More rain forecast for wettest September on record
Our soggy September isn’t about to end without further drowning rainfall records.
The National Weather Service says today is going to be our “nicest day for a little bit” even though unseasonably cool temperatures and wind will dominate the day. By Saturday, says the NWS, an Alberta Clipper will move into the Minot area bringing with it high winds, cold temperatures and heavy rain, as much as two inches. And all this on top of what has already been a record breaking September for rainfall.
The wettest September on record for Minot occurred in 1971 when total rainfall for the month reached an extraordinary 6.11 inches. As of Wednesday the official precipitation total at the Minot International Airport was 6.19 inches. The 114 year average is a mere 1.46 inches.
It’s a virtual certainty that the record will be added to, and in a big way.
“It’s looking like a pretty gross weekend overall. I wish there was a way to avoid it,” said Megan Jones, Bismarck NWS meteorologist. “Rain will probably start late Saturday morning or early afternoon, through Sunday and Monday. The rest of next week is not looking great. There’s no one day we can definitely say Minot is going to be dry.”
Well, at least its not winter. But wait. The “S” word is in the forecast. Yup, snow. There’s a chance the first icy flakes will be seen in Minot sometime in the next few days, although it is more likely that areas to the northwest will get to claim that dubious honor. While Minot’s forecast calls for a “100% chance” of rain Saturday night through Sunday, Crosby’s forecast calls for a chance of rain, or snow, through next Tuesday.
“We can’t rule anything out with this storm,” said Jones. “Minot might not get cold enough for snow so it might stay rain. The northwest part of the state is most likely to see snow. We’re at the point where we’re talking about mixed precipitation.”

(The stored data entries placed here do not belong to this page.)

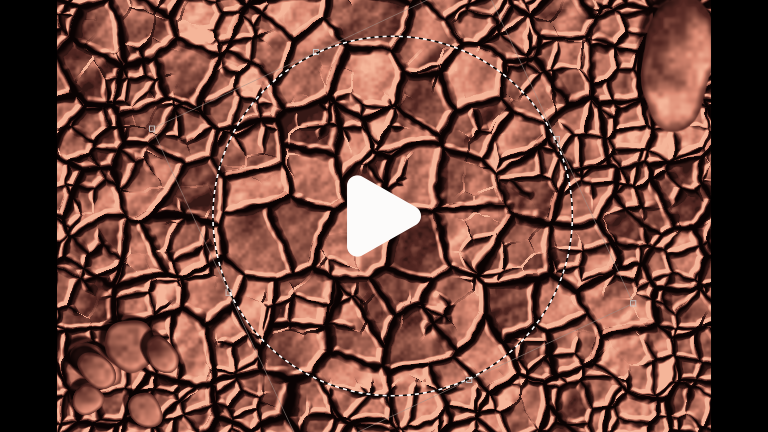
Give the GLSL for this texture, as a Shadertoy shader.

```glsl
const vec2 LIGHT = vec2(0.75, -0.66);
const float BIG = 8.0;
const float SMALL = 15.0;

vec2 hash2(vec2 p) {
    vec3 q = fract(p.xyx * vec3(0.1031, 0.1030, 0.0973));
    q += dot(q, q.yzx + 33.33);
    return fract((q.xx + q.yz) * q.zy);
}

float noise(vec2 p) {
    vec2 i = floor(p), f = fract(p);
    f = f * f * (3.0 - 2.0 * f);
    float low = mix(hash2(i).x, hash2(i + vec2(1, 0)).x, f.x);
    float high = mix(hash2(i + vec2(0, 1)).x, hash2(i + vec2(1, 1)).x, f.x);
    return mix(low, high, f.y);
}

vec2 noise2(vec2 p) {
    return vec2(noise(p), noise(p + 57.3)) - 0.5;
}

mat2 rotation(float angle) {
    float c = cos(angle), s = sin(angle);
    return mat2(c, -s, s, c);
}

// x: distance to the nearest cell border, y: random tilt of the cell
vec2 cells(vec2 p) {
    vec2 base = floor(p), f = fract(p), nearest = vec2(0), id = vec2(0);
    float best = 8.0;
    for (int y = -1; y <= 1; y++)
    for (int x = -1; x <= 1; x++) {
        vec2 g = vec2(x, y);
        vec2 r = g + 0.1 + 0.8 * hash2(base + g + 40.0) - f;
        if (dot(r, r) < best) { best = dot(r, r); nearest = r; id = g; }
    }
    float border = 8.0;
    for (int y = -2; y <= 2; y++)
    for (int x = -2; x <= 2; x++) {
        vec2 g = id + vec2(x, y);
        vec2 r = g + 0.1 + 0.8 * hash2(base + g + 40.0) - f;
        vec2 across = r - nearest;
        if (dot(across, across) > 0.0001)
            border = min(border, dot(0.5 * (r + nearest), normalize(across)));
    }
    vec2 lean = hash2(base + id + 91.0) - 0.5;
    return vec2(border, dot(nearest, lean));
}

// x: height of the clay, y: distance to the nearest crack
vec2 clay(vec2 p, float rough) {
    vec2 q = p + 0.035 * noise2(p * 11.0) + 0.006 * noise2(p * 60.0);
    vec2 big = cells(q * BIG + 20.0) / BIG;
    vec2 small = cells(q * SMALL + 70.0) / SMALL;
    float closed = 0.03 * smoothstep(0.35, 0.65, noise(p * 9.0 + 13.0) - 0.2 * rough);
    float gap = min(big.x - 0.004 * noise(p * 14.0), small.x + closed);
    float bumps = 0.016 * noise(p * 15.0) + (0.003 + 0.003 * rough) * noise(p * 42.0);
    float tilt = 0.6 * big.y + 0.45 * small.y * (1.0 - closed / 0.03);
    return vec2(0.011 * smoothstep(0.0, 0.014, gap) + bumps + tilt, gap);
}

float clayTone(vec2 p) {
    float rough = smoothstep(0.38, 0.65, length(p));
    vec2 here = clay(p, rough);
    float slope = (here.x - clay(p + LIGHT * 0.006, rough).x) / 0.006;
    float blocked = clay(p + LIGHT * 0.018, rough).x - here.x - 0.007;
    float tone = 0.6 + 0.75 * clamp(slope, -0.7, 0.8);
    tone -= 0.3 * smoothstep(0.0, 0.01, blocked);
    tone += 0.14 * (noise(p * 120.0) - 0.5) + 0.2 * (noise(p * 5.0) - 0.5);
    return max(tone, 0.17) * smoothstep(-0.001, 0.009, here.y);
}

// Lays a rounded stone and its shadow over the clay
float addStone(float tone, vec2 p, vec2 center, vec2 size, float angle) {
    vec2 q = p - center + 0.02 * noise2(p * 16.0);
    mat2 turn = rotation(angle);
    float body = length(turn * q / size);
    float shadow = length(turn * (q + LIGHT * 0.018) / size);
    float lit = 0.66 + 0.35 * dot(q / length(size), LIGHT);
    lit += 0.4 * (noise(p * 19.0) - 0.5) + 0.2 * (noise(p * 75.0) - 0.5);
    lit *= 1.0 - 0.55 * smoothstep(0.75, 1.0, body);
    tone *= mix(0.2, 1.0, smoothstep(0.92, 1.12, shadow));
    return mix(lit, tone, smoothstep(0.96, 1.02, body));
}

vec3 clayColor(float tone) {
    vec3 c = mix(vec3(0.04, 0.01, 0.01), vec3(0.32, 0.15, 0.13), smoothstep(0.0, 0.3, tone));
    c = mix(c, vec3(0.59, 0.35, 0.29), clamp((tone - 0.3) / 0.25, 0.0, 1.0));
    c = mix(c, vec3(0.86, 0.54, 0.45), clamp((tone - 0.55) / 0.23, 0.0, 1.0));
    return mix(c, vec3(0.96, 0.71, 0.60), clamp((tone - 0.78) / 0.2, 0.0, 1.0));
}

float triangle(vec2 p, float halfWidth, float halfHeight) {
    p.y = abs(p.y);
    vec2 side = vec2(-2.0 * halfWidth, halfHeight);
    vec2 q = p - vec2(halfWidth, 0);
    float slant = length(q - side * clamp(dot(q, side) / dot(side, side), 0.0, 1.0));
    float back = length(vec2(p.x + halfWidth, max(p.y - halfHeight, 0.0)));
    bool inside = p.x > -halfWidth && q.x * side.y - q.y * side.x < 0.0;
    return inside ? -min(slant, back) : min(slant, back);
}

float cover(float d, float px) {
    return 1.0 - smoothstep(-0.6 * px, 0.6 * px, d);
}

void mainImage(out vec4 fragColor, in vec2 fragCoord) {
    float px = 1.0 / iResolution.y;
    vec2 p = (fragCoord - 0.5 * iResolution.xy) * px;
    // Cracked ground with stones
    float tone = clayTone(p);
    tone = addStone(tone, p, vec2(0.68, 0.35), vec2(0.085, 0.16), -0.1);
    for (int i = 0; i < 6; i++) {
        vec2 r = hash2(vec2(i, 7)), s = hash2(vec2(i, 19));
        vec2 center = vec2(-0.74 + 0.24 * r.x, -0.47 + 0.2 * r.y);
        tone = addStone(tone, p, center, 0.025 + 0.04 * s, 3.0 * s.x);
    }
    vec3 color = clayColor(tone);
    // Tilted frame, its handles and the dashed ring
    vec2 c = p - vec2(0.02, 0.0);
    mat2 turn = rotation(0.437);
    vec2 q = turn * c;
    float reach = 0.419;
    float frame = abs(max(abs(q.x), abs(q.y)) - reach) - 0.0009;
    color = mix(color, vec3(0.62, 0.56, 0.53), 0.6 * cover(frame, px));
    vec2 spot = clamp(floor(q / reach + 0.5), -1.0, 1.0);
    vec2 h = abs((q - spot * reach) * turn);
    float handle = abs(max(h.x, h.y) - 0.006) - 0.001;
    color = mix(color, vec3(0.8), cover(handle, px) * step(0.5, length(spot)));
    float dash = abs(fract(atan(c.y, c.x) * 140.0 / 6.2832) - 0.5);
    vec3 dashColor = mix(vec3(0.03), vec3(0.98), smoothstep(0.2, 0.3, dash));
    color = mix(color, dashColor, cover(abs(length(c) - 0.416) - 0.0018, px));
    // Rounded white arrow and black side bars
    float arrow = triangle(p, 0.0616, 0.07) - 0.024;
    color = mix(color, vec3(0.99, 0.985, 0.98), cover(arrow, px));
    color *= cover(abs(p.x) - 0.757, px);
    fragColor = vec4(color, 1.0);
}
```
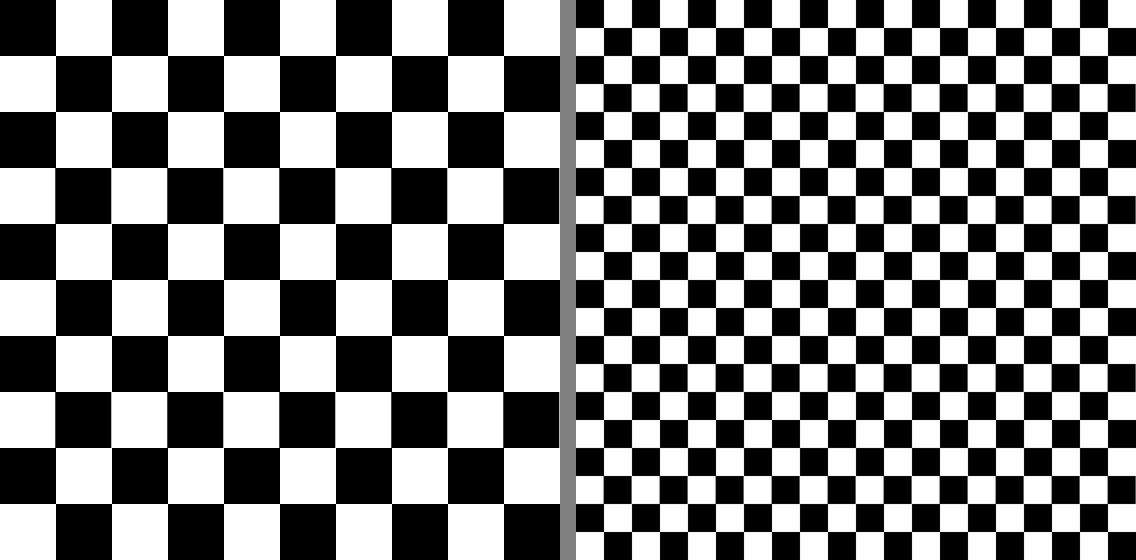
Left, the tile; right, the same tile 2 across and 2 down.
Give the GLSL for this pattern, as a WebGL 2 fragment shader.

```glsl
#version 300 es
precision highp float;

uniform vec2 u_resolution;
out vec4 fragColor;

// Triangle wave: positive inside even cells, negative inside odd ones, zero on edges
vec2 signedEdgeDistance(vec2 p) {
    return abs(mod(p - 0.5, 2.0) - 1.0) - 0.5;
}

void main() {
    // Ten squares across and down
    vec2 cell = gl_FragCoord.xy / u_resolution * 10.0;
    vec2 pixelSize = 10.0 / u_resolution;

    // Every fourth row sits a hair to the left
    float row = floor(cell.y);
    if (mod(row, 4.0) == 2.0) cell.x += 0.013;

    // Square waves with edges one pixel wide; their product alternates the squares
    vec2 wave = clamp(2.0 * signedEdgeDistance(cell) / pixelSize, -1.0, 1.0);
    float whiteness = 0.5 + 0.5 * wave.x * wave.y;

    fragColor = vec4(vec3(whiteness), 1.0);
}
```
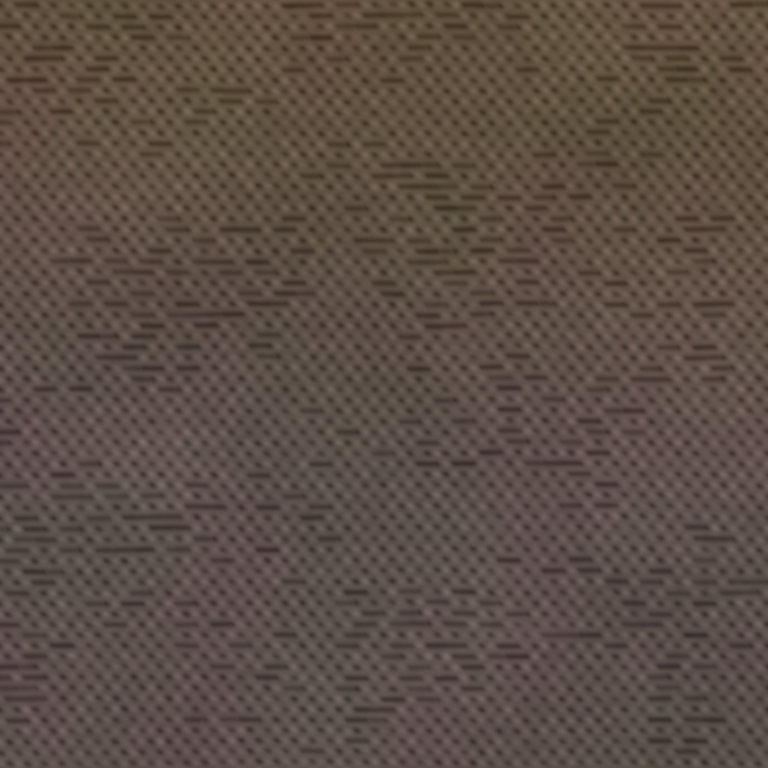
This texture is drawn by a Shadertoy shader. Its source:

```glsl
const float COLUMNS = 43.0;       // weave periods across
const float ROWS = 72.0;          // thread rows, staggered by half a period
const float SLANT = 0.22;         // lean of each gap toward the lower right
const vec2 GAP_SIZE = vec2(0.21, 0.31);
const vec2 BUMP_SIZE = vec2(0.24, 0.36);
const float DASH_CHANCE = 0.13;   // share of gaps that run into the next one
const float WARP = 0.0035;        // waviness of the threads

const vec3 THREAD = vec3(0.373, 0.321, 0.285);
const vec3 HIGHLIGHT = vec3(0.455, 0.395, 0.360);
const vec3 SHADOW = vec3(0.225, 0.178, 0.150);
const vec3 WARM_TINT = vec3(0.012, 0.002, -0.034);
const vec3 COOL_TINT = vec3(-0.008, -0.001, 0.018);
const vec3 MAUVE_TINT = vec3(0.022, -0.016, 0.016);

float hash(vec2 p) {
    vec3 q = fract(vec3(p.xyx) * 0.1031);
    q += dot(q, q.yzx + 33.33);
    return fract((q.x + q.y) * q.z);
}

float noise(vec2 p) {
    vec2 i = floor(p), f = fract(p);
    f = f * f * (3.0 - 2.0 * f);
    float low = mix(hash(i), hash(i + vec2(1, 0)), f.x);
    float high = mix(hash(i + vec2(0, 1)), hash(i + vec2(1, 1)), f.x);
    return mix(low, high, f.y);
}

float fbm(vec2 p) {
    float sum = 0.0, amplitude = 0.5;
    for (int i = 0; i < 3; i++) {
        sum += amplitude * noise(p);
        p = p * 2.03 + 17.0;
        amplitude *= 0.5;
    }
    return sum / 0.875;
}

float softSpot(vec2 d, vec2 size) {
    d /= size;
    return exp(-dot(d, d));
}

// x: dark gaps, y: raised thread bumps
vec2 weave(vec2 p) {
    float gaps = 0.0, bumps = 0.0;
    float baseRow = floor(p.y);
    for (int j = -1; j <= 1; j++) {
        float row = baseRow + float(j);
        float y = p.y - row - 0.5;
        float x = p.x + 0.5 * mod(row, 2.0) + SLANT * y;
        float baseColumn = floor(x);
        for (int i = -1; i <= 1; i++) {
            vec2 cell = vec2(baseColumn + float(i), row) + 100.0;
            float dx = x - baseColumn - float(i) - 0.5;
            float cluster = smoothstep(0.3, 0.7, noise(cell * vec2(0.16, 0.13)));
            float joined = step(hash(cell + 7.3), DASH_CHANCE * 2.0 * cluster);
            float depth = mix(0.55, 1.0, hash(cell + 31.7));

            // A joined gap becomes a dash reaching the next gap
            float along = dx - clamp(dx, 0.0, joined);
            float dash = softSpot(vec2(along, y), GAP_SIZE * mix(1.0, 0.95, joined));
            gaps = max(gaps, depth * dash);

            float shine = mix(0.4, 1.15, hash(cell + 53.1));
            float bump = softSpot(vec2(dx - 0.5, y), BUMP_SIZE);
            bumps = max(bumps, shine * bump * (1.0 - joined));
        }
    }
    return vec2(gaps, bumps);
}

void mainImage(out vec4 fragColor, in vec2 fragCoord) {
    vec2 uv = fragCoord / iResolution.xy;

    // Slightly uneven threads
    vec2 bend = vec2(noise(uv * 9.0), noise(uv * 9.0 + 40.0)) - 0.5;
    vec2 cloth = (uv + WARP * bend) * vec2(COLUMNS, ROWS);
    vec2 relief = weave(cloth);

    vec3 color = mix(THREAD, HIGHLIGHT, 0.85 * relief.y);
    color = mix(color, SHADOW, 0.85 * relief.x);

    // Warm upper edge, cooler lower part, mauve and olive blotches
    float warmth = smoothstep(0.3, 1.0, uv.y + 0.12 * (uv.x - 0.5));
    color += mix(COOL_TINT, WARM_TINT, warmth);
    color += MAUVE_TINT * (fbm(uv * 7.0 + 3.0) - 0.5) * 1.5;

    // Broad unevenness and fine fibre grain
    color *= 1.0 + 0.16 * (fbm(uv * 5.0 + 60.0) - 0.5);
    color *= 1.0 + 0.10 * (noise(cloth * vec2(2.2, 1.6)) - 0.5);

    fragColor = vec4(clamp(color, 0.0, 1.0), 1.0);
}
```
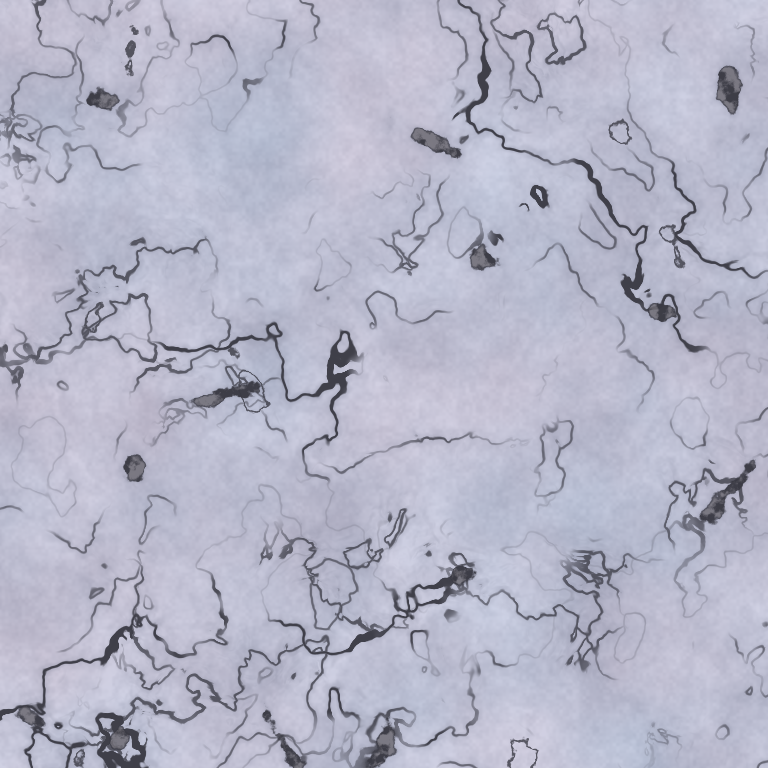
A Shadertoy shader for this texture:

```glsl
#define PALE vec3(0.800, 0.803, 0.876)
#define SHADE vec3(0.680, 0.685, 0.765)
#define BLUSH vec3(0.050, -0.014, -0.026)
#define SLATE vec3(0.510, 0.522, 0.600)
#define DARK vec3(0.225, 0.225, 0.262)
#define SILT vec3(0.440, 0.430, 0.460)
#define WARP 0.07
#define VEIN_SCALE 4.3
#define FINE_SCALE 8.5
#define PIT_GRID 6.5
#define PIT_CHANCE 0.62

float hash(vec2 p) {
    vec3 q = fract(p.xyx * 0.1031);
    q += dot(q, q.yzx + 33.33);
    return fract((q.x + q.y) * q.z);
}

vec2 hash2(vec2 p) {
    return vec2(hash(p), hash(p + vec2(57.0, 113.0)));
}

float noise(vec2 p) {
    vec2 i = floor(p), f = fract(p);
    f = f * f * f * (f * (f * 6.0 - 15.0) + 10.0);
    return mix(mix(hash(i), hash(i + vec2(1, 0)), f.x),
               mix(hash(i + vec2(0, 1)), hash(i + vec2(1, 1)), f.x), f.y);
}

float fbm(vec2 p) {
    float sum = 0.0, amp = 0.516;
    for (int i = 0; i < 5; i++) {
        sum += amp * noise(p);
        p = mat2(1.6, 1.2, -1.2, 1.6) * p + 17.3;
        amp *= 0.5;
    }
    return sum;
}

vec2 bent(vec2 p) {
    return p + WARP * (vec2(fbm(p * 9.0 + 3.0), fbm(p * 9.0 + 41.0)) - 0.5);
}

// Height of a bent noise field (x) and its steepness (y)
vec2 relief(vec2 p, float scale, float seed) {
    float e = 0.0015;
    float h = fbm(bent(p) * scale + seed);
    float hx = fbm(bent(p + vec2(e, 0)) * scale + seed);
    float hy = fbm(bent(p + vec2(0, e)) * scale + seed);
    return vec2(h, max(length(vec2(hx, hy) - h) / e, 0.35 * scale));
}

// Signed distances to solid pits (x) and hollow loops (y), mostly upright
vec2 pits(vec2 p) {
    vec2 base = floor(p * PIT_GRID), d = vec2(1);
    for (int y = -1; y <= 1; y++)
    for (int x = -1; x <= 1; x++) {
        vec2 cell = base + vec2(x, y) + 200.0;
        if (hash(cell) > PIT_CHANCE) continue;
        vec2 v = p - (cell - 200.0 + hash2(cell + 9.0)) / PIT_GRID;
        float angle = (hash(cell + 21.0) - 0.5) * 2.2;
        v = mat2(cos(angle), sin(angle), -sin(angle), cos(angle)) * v;
        vec2 size = mix(vec2(0.006, 0.011), vec2(0.014, 0.034), hash2(cell + 35.0));
        float e = (length(v / size) - 1.0) * size.x;
        if (hash(cell + 47.0) < 0.62) d.x = min(d.x, e);
        else d.y = min(d.y, e);
    }
    return d;
}

float stroke(float d, float width, float soft) {
    return 1.0 - smoothstep(width, width + soft, d);
}

void mainImage(out vec4 fragColor, in vec2 fragCoord) {
    float px = 1.0 / iResolution.y;
    vec2 p = fragCoord * px;
    vec2 q = bent(p);
    float soft = 0.0008 + px;

    // Mottled pale stone with faint swirls and grain
    float cloud = fbm(q * 9.0 + 70.0) - 0.5;
    float swirl = sin(50.0 * fbm(q * 5.0 + 90.0));
    float grain = noise(p * 230.0) + noise(p * 120.0 + 8.0) - 1.0;
    float tone = 0.62 + 1.5 * cloud + 0.06 * swirl + 0.24 * grain;
    vec3 col = mix(SHADE, PALE, clamp(tone, 0.0, 1.1));
    col += BLUSH * (fbm(p * 6.0 + 130.0) - 0.5);

    // Ragged pits and loops, which also strengthen the veins beside them
    float ragged = (fbm(p * 40.0 + 7.0) - 0.5) * 0.028;
    vec2 pit = pits(mix(p, q, 0.9)) + ragged;
    float beside = exp(-max(min(pit.x, pit.y), 0.0) / 0.016);

    // Main veins wander, swell and break off
    vec2 field = relief(p, VEIN_SCALE, 20.0);
    float presence = smoothstep(0.45, 0.62, fbm(p * 7.0 + 11.0));
    presence = max(presence, 0.8 * beside);
    float swell = smoothstep(0.5, 0.9, noise(p * 19.0 + 5.0));
    float vein = abs(field.x - 0.5) / field.y;
    float ink = stroke(vein, presence * (0.0006 + 0.0042 * swell), soft);
    ink *= mix(0.12, 0.95, presence);
    float halo = exp(-vein / 0.006) * mix(0.1, 0.42, presence);

    // Hairlines echo the veins; fine curls gather in clusters
    float trace = smoothstep(0.46, 0.62, fbm(p * 8.0 + 211.0));
    float echo = min(abs(field.x - 0.40), abs(field.x - 0.61)) / field.y;
    float cluster = smoothstep(0.46, 0.64, fbm(p * 5.5 + 151.0));
    vec2 curls = relief(p, FINE_SCALE, 60.0);
    float curl = abs(curls.x - 0.52) / curls.y;
    ink = max(ink, stroke(echo, 0.0004, soft) * trace * 0.62);
    ink = max(ink, stroke(curl, cluster * (0.0004 + 0.0015 * swell), soft) * cluster * 0.75);
    halo = max(halo, exp(-echo / 0.005) * trace * 0.28);
    halo = max(halo, exp(-curl / 0.006) * cluster * 0.36);

    // Pit rims and silty, speckled floors
    float silt = smoothstep(0.36, 0.64, fbm(p * 80.0 + 19.0));
    float fill = stroke(pit.x, -0.001, soft + 0.001) * mix(0.97, 0.82, silt);
    float rim = stroke(abs(pit.y), 0.0003 + 0.0022 * swell, soft);
    ink = max(ink, rim * 0.8);
    halo = max(halo, 0.35 * exp(-max(pit.x, 0.0) / 0.005));
    col = mix(col, SLATE, halo);
    col = mix(col, DARK, ink);
    silt *= smoothstep(0.0, 0.004, -pit.x);
    col = mix(col, mix(DARK, SILT, silt), fill);
    fragColor = vec4(clamp(col, 0.0, 1.0), 1.0);
}
```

They are not talking about much mixed precipitation in neighboring Montana, where a Winter Storm Watch has been issued for much of the state, even reaching to northwest North Dakota. The NWS is calling the fast moving system an “extreme weather pattern” and “historically significant.” The NWS warns that some areas of Montana could experience blizzard conditions just a few days after the arrival of fall.
The mountains of western Montana will turn white with up to 18 inches of snow. Lower elevations are expected to receive up to 7 inches of snow pushed by winds as much as 40 miles per hour.
While such winter-like fury is unlikely for the Minot region, we will be reminded that winter weather is not too far into the future.
“There’s a pretty good chance of frost early Saturday morning,” said Jones. “And the next two weeks are trending below average too.”
There is some better news for weather watchers to hang their hat on once the system bearing down on the region moves on through. The long-term outlook calls for a warmer than usual October. While that will seem pleasant following a rainy September, it may arrive too late in the season for many.
Heavy September rains fell during harvest time, making many fields too wet for farmers to bring in their crops. There are reports of combines getting stuck, sliding on muddy slopes and of grain crops sprouting in the field and thereby losing their value. It is expected that many fields will not be harvested at all due to wet conditions.
Minot’s heaviest rainfall is forecast to occur after sunset Saturday with rain gauges likely to read in the three-quarters to one inch range Sunday morning.